Well better than nothing

Well better than nothing

As Diabetic Investor reported just yesterday the deal between Bayer and Panasonic/KKR is coming to fruition and it looks like Bayer really wants out. According to several reports that sale price will come in around $830 million, a far cry from the $2 billion some thought the unit could fetch.

While we’re sure Bayer is excited to finally unload this unit, we’re also pretty sure the sale price (if accurate) isn’t being well received at Abbott (NYSE:ABT), Roche or Johnson and Johnson (NYSE:JNJ). JNJ in particular might be feeling pretty bad as not only is the sale price well below expectations the fact that two recent insulin pump IPO’s have been delayed doesn’t bode well for their insulin pump unit Animas. Yes we know that JNJ publicly states they are committed to diabetes yet we also know that if the right offer came along they sell in heartbeat.

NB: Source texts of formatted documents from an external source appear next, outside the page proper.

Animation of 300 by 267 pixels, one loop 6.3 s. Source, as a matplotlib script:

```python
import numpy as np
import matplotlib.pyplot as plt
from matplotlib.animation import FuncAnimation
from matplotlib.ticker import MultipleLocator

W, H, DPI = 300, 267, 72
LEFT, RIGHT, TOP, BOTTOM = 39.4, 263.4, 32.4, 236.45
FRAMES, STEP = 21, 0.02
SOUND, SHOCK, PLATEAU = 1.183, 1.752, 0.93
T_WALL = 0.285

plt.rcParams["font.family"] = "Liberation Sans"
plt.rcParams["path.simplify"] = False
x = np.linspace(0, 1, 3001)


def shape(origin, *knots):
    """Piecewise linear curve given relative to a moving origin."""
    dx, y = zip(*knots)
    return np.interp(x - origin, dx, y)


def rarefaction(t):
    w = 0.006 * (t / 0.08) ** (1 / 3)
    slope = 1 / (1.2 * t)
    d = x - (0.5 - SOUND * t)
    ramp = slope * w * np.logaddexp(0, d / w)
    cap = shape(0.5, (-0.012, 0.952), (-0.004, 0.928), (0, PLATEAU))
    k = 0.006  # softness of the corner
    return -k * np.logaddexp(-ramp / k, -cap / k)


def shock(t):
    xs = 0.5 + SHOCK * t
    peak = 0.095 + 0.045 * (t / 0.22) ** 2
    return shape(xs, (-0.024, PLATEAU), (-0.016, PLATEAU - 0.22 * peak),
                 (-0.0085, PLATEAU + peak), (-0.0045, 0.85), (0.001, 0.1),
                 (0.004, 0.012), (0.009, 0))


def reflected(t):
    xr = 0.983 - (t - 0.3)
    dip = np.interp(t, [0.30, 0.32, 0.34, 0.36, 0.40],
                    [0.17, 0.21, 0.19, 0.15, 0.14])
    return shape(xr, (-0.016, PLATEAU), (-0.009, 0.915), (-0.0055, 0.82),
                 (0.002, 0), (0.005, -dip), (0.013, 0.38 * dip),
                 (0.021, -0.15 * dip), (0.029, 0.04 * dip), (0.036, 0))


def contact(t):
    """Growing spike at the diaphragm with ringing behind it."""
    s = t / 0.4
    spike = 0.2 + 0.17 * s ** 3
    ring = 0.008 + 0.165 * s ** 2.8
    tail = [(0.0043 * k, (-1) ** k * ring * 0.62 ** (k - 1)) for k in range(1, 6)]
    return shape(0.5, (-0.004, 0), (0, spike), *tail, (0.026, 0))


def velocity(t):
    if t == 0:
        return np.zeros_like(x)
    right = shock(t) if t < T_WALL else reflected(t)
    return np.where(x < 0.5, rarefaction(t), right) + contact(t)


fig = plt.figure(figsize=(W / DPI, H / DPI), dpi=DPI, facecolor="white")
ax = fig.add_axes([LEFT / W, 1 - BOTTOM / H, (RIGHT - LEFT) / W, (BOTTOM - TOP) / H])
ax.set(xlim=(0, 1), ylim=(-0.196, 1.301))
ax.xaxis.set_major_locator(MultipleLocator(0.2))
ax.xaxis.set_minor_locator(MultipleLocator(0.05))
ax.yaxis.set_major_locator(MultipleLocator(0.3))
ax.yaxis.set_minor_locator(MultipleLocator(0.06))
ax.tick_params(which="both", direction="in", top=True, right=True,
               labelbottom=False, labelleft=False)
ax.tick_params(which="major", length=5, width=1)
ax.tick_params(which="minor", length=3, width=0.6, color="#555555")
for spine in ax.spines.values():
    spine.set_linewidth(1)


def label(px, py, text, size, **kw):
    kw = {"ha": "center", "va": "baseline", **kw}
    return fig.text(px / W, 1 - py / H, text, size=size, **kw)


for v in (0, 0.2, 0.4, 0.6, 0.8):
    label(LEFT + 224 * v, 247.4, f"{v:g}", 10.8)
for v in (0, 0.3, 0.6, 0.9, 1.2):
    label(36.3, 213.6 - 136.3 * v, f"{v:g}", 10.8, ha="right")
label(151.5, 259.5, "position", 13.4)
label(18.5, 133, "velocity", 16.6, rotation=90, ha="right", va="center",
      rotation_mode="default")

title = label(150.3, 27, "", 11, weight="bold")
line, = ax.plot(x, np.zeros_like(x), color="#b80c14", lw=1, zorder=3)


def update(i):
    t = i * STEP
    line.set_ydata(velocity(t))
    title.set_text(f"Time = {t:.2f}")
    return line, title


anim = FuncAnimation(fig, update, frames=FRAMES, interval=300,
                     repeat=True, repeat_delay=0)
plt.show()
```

Looking back on this saga, remember this is not the first time Bayer had the unit up for sale, Diabetic Investor can only think that Bayer overplayed their hand. At time it looked like Sanofi (NYSE:SNY) was going to buy the unit and pay $1 billion or so, believing they had a deal in place Bayer went to back to Panasonic (yes they were involved the first time around too) who smartly said they did not want to outbid Sanofi. What Bayer should have known is that Sanofi isn’t very good at making decisions and eventually backed out of the deal.

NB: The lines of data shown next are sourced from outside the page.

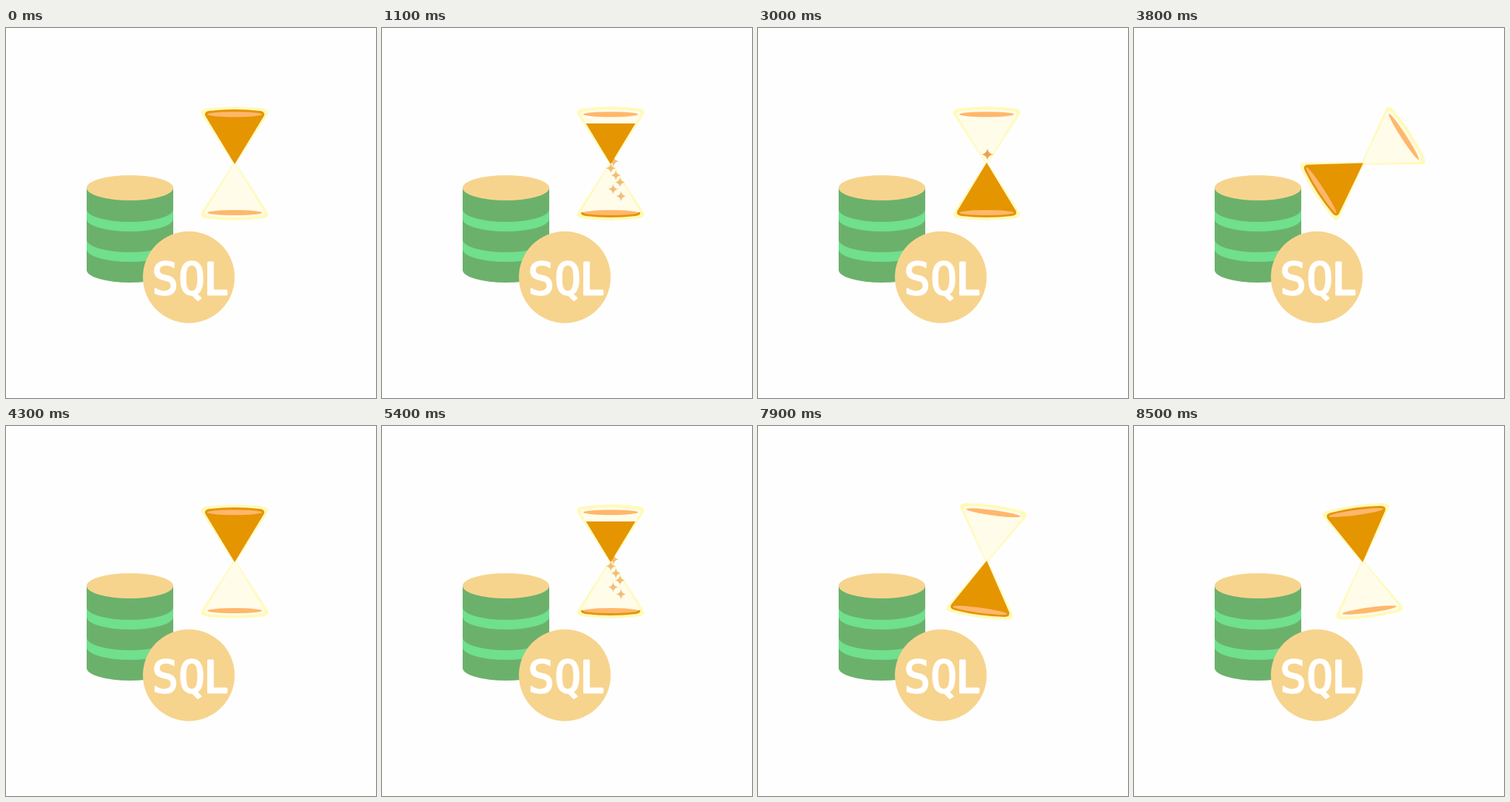
Animation of 500x500 px, one loop 8610 ms. Source, as an HTML page:

```html
<!DOCTYPE html>
<html lang="en">
<head>
<meta charset="utf-8">
<title>SQL hourglass</title>
<style>
  html, body { margin: 0; width: 100%; height: 100%; overflow: hidden; background: #fefefe; }
  svg { display: block; width: 100%; height: 100%; }
  .gold { fill: #f7d48d; }
  .band { fill: #70df8e; }
  .sand { fill: #e59500; }
  .rim { fill: #ffb76c; }
  .label { font: 60px "DejaVu Sans Mono", monospace; fill: #fff; stroke: #fff; stroke-width: 2; stroke-linejoin: round; }
  .label tspan { font-family: Lato, sans-serif; stroke-width: 3; }
</style>
</head>
<body>
<svg viewBox="0 0 500 500">
  <defs>
    <path id="cone" d="M309 184 L269.5 119 Q267 113 275 112 Q309 108 343 112 Q351 113 348.5 119Z"/>
    <g id="glass">
      <path fill="#fffab9" d="M309 186 L264.5 117 Q261 110 272 108.5 Q309 104 346 108.5 Q357 110 353.5 117Z"/>
      <use href="#cone" fill="#fffce9"/>
    </g>
    <path id="spark" d="M0 -8 Q1 -1 8 0 Q1 1 0 8 Q-1 1 -8 0 Q-1 -1 0 -8Z"/>
    <clipPath id="upperClip"><rect id="upperLevel" x="250" width="120" height="90"/></clipPath>
    <clipPath id="lowerClip"><rect id="lowerLevel" x="250" width="120" height="90"/></clipPath>
  </defs>

  <!-- database -->
  <path fill="#6bb16c" d="M109 216 V327 A58.5 17 0 0 0 226 327 V216Z"/>
  <path id="band" class="band" d="M109 245 A58.5 17 0 0 0 226 245 V258 A58.5 17 0 0 1 109 258Z"/>
  <use href="#band" y="41"/>
  <ellipse class="gold" cx="167.5" cy="216" rx="58.5" ry="17"/>

  <!-- badge -->
  <circle class="gold" cx="247" cy="336.7" r="62"/>
  <text class="label" x="197" y="360">SQ<tspan x="268">L</tspan></text>

  <!-- hourglass -->
  <g id="hourglass">
    <use href="#glass"/>
    <use href="#glass" transform="rotate(180 309 183)"/>
    <g id="sparks" fill="#eba34a"></g>
    <g clip-path="url(#upperClip)"><use href="#cone" class="sand"/></g>
    <g clip-path="url(#lowerClip)"><use href="#cone" class="sand" transform="rotate(180 309 183)"/></g>
    <ellipse class="rim" cx="309" cy="116.7" rx="37" ry="3.5"/>
    <ellipse class="rim" cx="309" cy="249.6" rx="37" ry="3.5"/>
  </g>
</svg>
<script>
  const LOOP = 8610, CYCLE = 4300, STEP = 100, FALL = 700;
  const byId = id => document.getElementById(id);
  const progress = (t, from, to) => Math.min(1, Math.max(0, (t - from) / (to - from)));
  const smooth = p => p * p * (3 - 2 * p);

  // A steady stream of falling grains, then one last straggler.
  const drifts = [-2, 14, 3, 18, 12];
  const grains = Array.from({ length: 22 }, (_, i) => ({
    start: 350 + i * 100, drift: drifts[i % 5], size: 0.85, opacity: 0.7
  }));
  grains.push({ start: 2950, drift: 0, size: 1, opacity: 1 });

  for (const grain of grains) {
    grain.node = document.createElementNS("http://www.w3.org/2000/svg", "use");
    grain.node.setAttribute("href", "#spark");
    grain.node.setAttribute("opacity", grain.opacity);
    byId("sparks").append(grain.node);
  }

  function draw(time) {
    // The picture advances in tenths of a second.
    const now = Math.min(8500, Math.floor((time % LOOP) / STEP) * STEP);
    const t = now % CYCLE;

    const drained = progress(t, 500, 2800);
    byId("upperLevel").setAttribute("y", drained < 1 ? 110 + 73 * drained : 300);
    byId("upperLevel").setAttribute("height", 76);
    const filled = progress(t, 900, 2800);
    byId("lowerLevel").setAttribute("y", 257 - 75 * filled);

    for (const { node, start, drift, size } of grains) {
      const p = (t - start) / FALL;
      node.style.display = p >= 0 && p < 1 ? "" : "none";
      node.setAttribute("transform", `translate(${310 + drift * p} ${166 + 66 * p}) scale(${size})`);
    }

    const angle = 180 * smooth(progress(t, 3500, 4300));
    byId("hourglass").setAttribute("transform", `rotate(${angle} 309 183)`);
  }

  const origin = performance.now();
  function tick() {
    draw(performance.now() - origin);
    requestAnimationFrame(tick);
  }
  tick();
</script>
</body>
</html>
```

While Diabetic Investor commends Panasonic/KKR for their discipline it remains to be seen if anything at all will change. As we noted previously we view this move as more defensive than offensive. Even at the lower price the company, assuming they do want to compete, will have invest millions more just to have the chance at being competitive.

Although Bayer may have overplayed their hand Diabetic Investor also believes they should be commended too. To their credit they saw the handwriting on the wall, realized they were ill-equipped to handle where the market is going and decided better to get out before there was no value whatsoever.

The question is are the people at Abbott and Roche paying attention? This is not to say that JNJ shouldn’t but they are in much better shape than either Abbott or Roche.

Let’s see if this is the start of the dominos falling, as some suspect or whether this is just a one hit wonder.